The Liam Colgan Fund was set up in 2020 in memory of a talented young, Inverness-based singer-songwriter whose disappearance and untimely demise in Hamburg in 2018 attracted national publicity.
Our aim was to assist and support other young people in the H&I, like Liam, to acquire the knowledge and skills necessary to build a career in music whether on the creative, production or business side.
Outside of the Highlands and Islands of Scotland, most people associate the region as a tourist destination with stunning scenery. However, this has always been a place that inspires artists and music remains a major part of the creative arts sector in the region.
The live music scene in particular is vibrant, exemplified not only by the world-class centres of excellence in traditional music, but the abundance of music festivals set in some of the most spectacular locations to be found anywhere.
Aspiring young people living in remote rural areas like the Highlands, whilst as keen as any to get into the music industry, face particular challenges and barriers, lacking access to the training and support infrastructure more readily available to their urban peers.
From the outset, it was our aim to explore ways to address this issue.
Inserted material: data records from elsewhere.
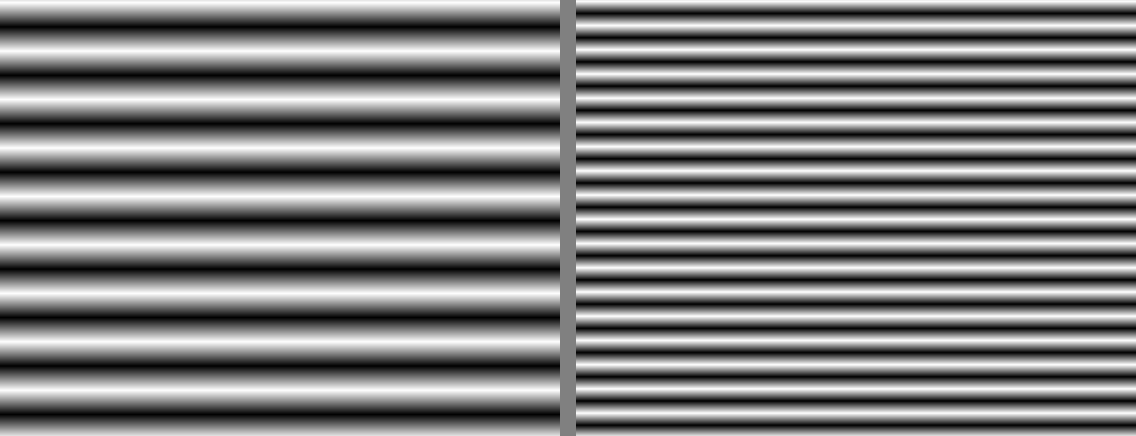
Left: one tile. Right: repeated 2 by 2.
A WebGL 1 fragment shader for this pattern:

```glsl
precision highp float;
// Nine horizontal bands of grey, each ramping evenly from white to black and back.
// A triangle wave over the canvas height gives the sharp crests and creases;
// a whole number of periods lets it tile, and the ramp is continuous.

uniform vec2 u_resolution;

// Linear ramp of period 1: white at whole numbers, black halfway between.
float triangleWave(float phase) {
  return abs(2.0 * fract(phase) - 1.0);
}

void main() {
  float height = gl_FragCoord.y / u_resolution.y;

  // The small offset sets the first white crest just below the top edge.
  float grey = triangleWave(9.0 * height + 0.055);

  gl_FragColor = vec4(vec3(grey), 1.0);
}
```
Since our launch in 2020 we’ve been active. We released a charity album to mark our launch and raise funds, organised workshops for young songwriters, sought the views of young people on where funds should be best spent, created awards for local musicians and sponsored a local music festival to showcase local talent.
We’ve also set up a Friends Of The Liam Colgan Music Fund group, organised fund-raising events and have been fortunate in securing much-needed donations.
We place particular importance in partnering with others involved in youth music and have a close working relationship with the University of the Highlands and Islands (UHI), providing work experience opportunities and placements for graduate students. The university has reciprocated with students helping to create a promotional video and a social media marketing campaign for our charity album, whilst the university’s data science department has assisted in analysing the Fund’s young musicians’ survey data.
"Youth music initiatives in rural areas have a role to play in linking directly into the music industry’s talent pipeline"
Our link to the BRIT Trust began in 2021 through another initiative we helped launch following an approach from Roz Preston, widow of the late John Preston, former chairman of the BPI. Roz wanted help to set up a memorial fund here in the Highlands, in John’s memory.
Reflecting John’s distinguished career as a highly successful music business executive, committed to finding and supporting emerging talent, we helped establish two annual music graduate awards - the John Preston Music Business Award and the John Preston International Music Award at the university, and we continue to manage this fund on Roz’s behalf. More recently we helped establish a hardship fund for local music students struggling in the face of the economic crisis.
The welcome receipt of a donation from the BRIT Trust spurred us into refocusing on our educational and training role. This in turn has led to our current project, one of the most interesting and exciting we have organised to date, and more closely aligned with the original aims and remit of the Fund.
In June next month we are piloting a one-day training workshop titled Setting The Stage’. It is for young people (16-26 years) who are interested in getting into the world of live events as a technician or event organiser. We’re bringing together industry professionals in sound, lighting and event production with around 20-plus trainees at a full scale ‘mock’ music event, jokingly described as the biggest gig in Scotland without an audience being invited!.
The trainees, working under supervision in a controlled environment, will get hands-on experience with live bands/artists attending throughout the day to do soundchecks for the trainees who, without the pressures of a live audience, will get a real grounding and insight into the various aspects of live music production.
Equally importantly, this event will enable young technicians to meet and network with local artists/bands and production companies, many of whom struggle to recruit additional staff to help out during the busy music festivals season in the H&I.
Places for this pilot event were filled within a week of being advertised and, if this multi-stakeholder approach to training proves successful, we plan to introduce further events. We see projects such as this, not only contributing to the local services infrastructure which is so important in supporting the live music sector in the H&I, but one example of how youth music initiatives in rural areas also have a role to play in linking directly into the music industry’s talent pipeline.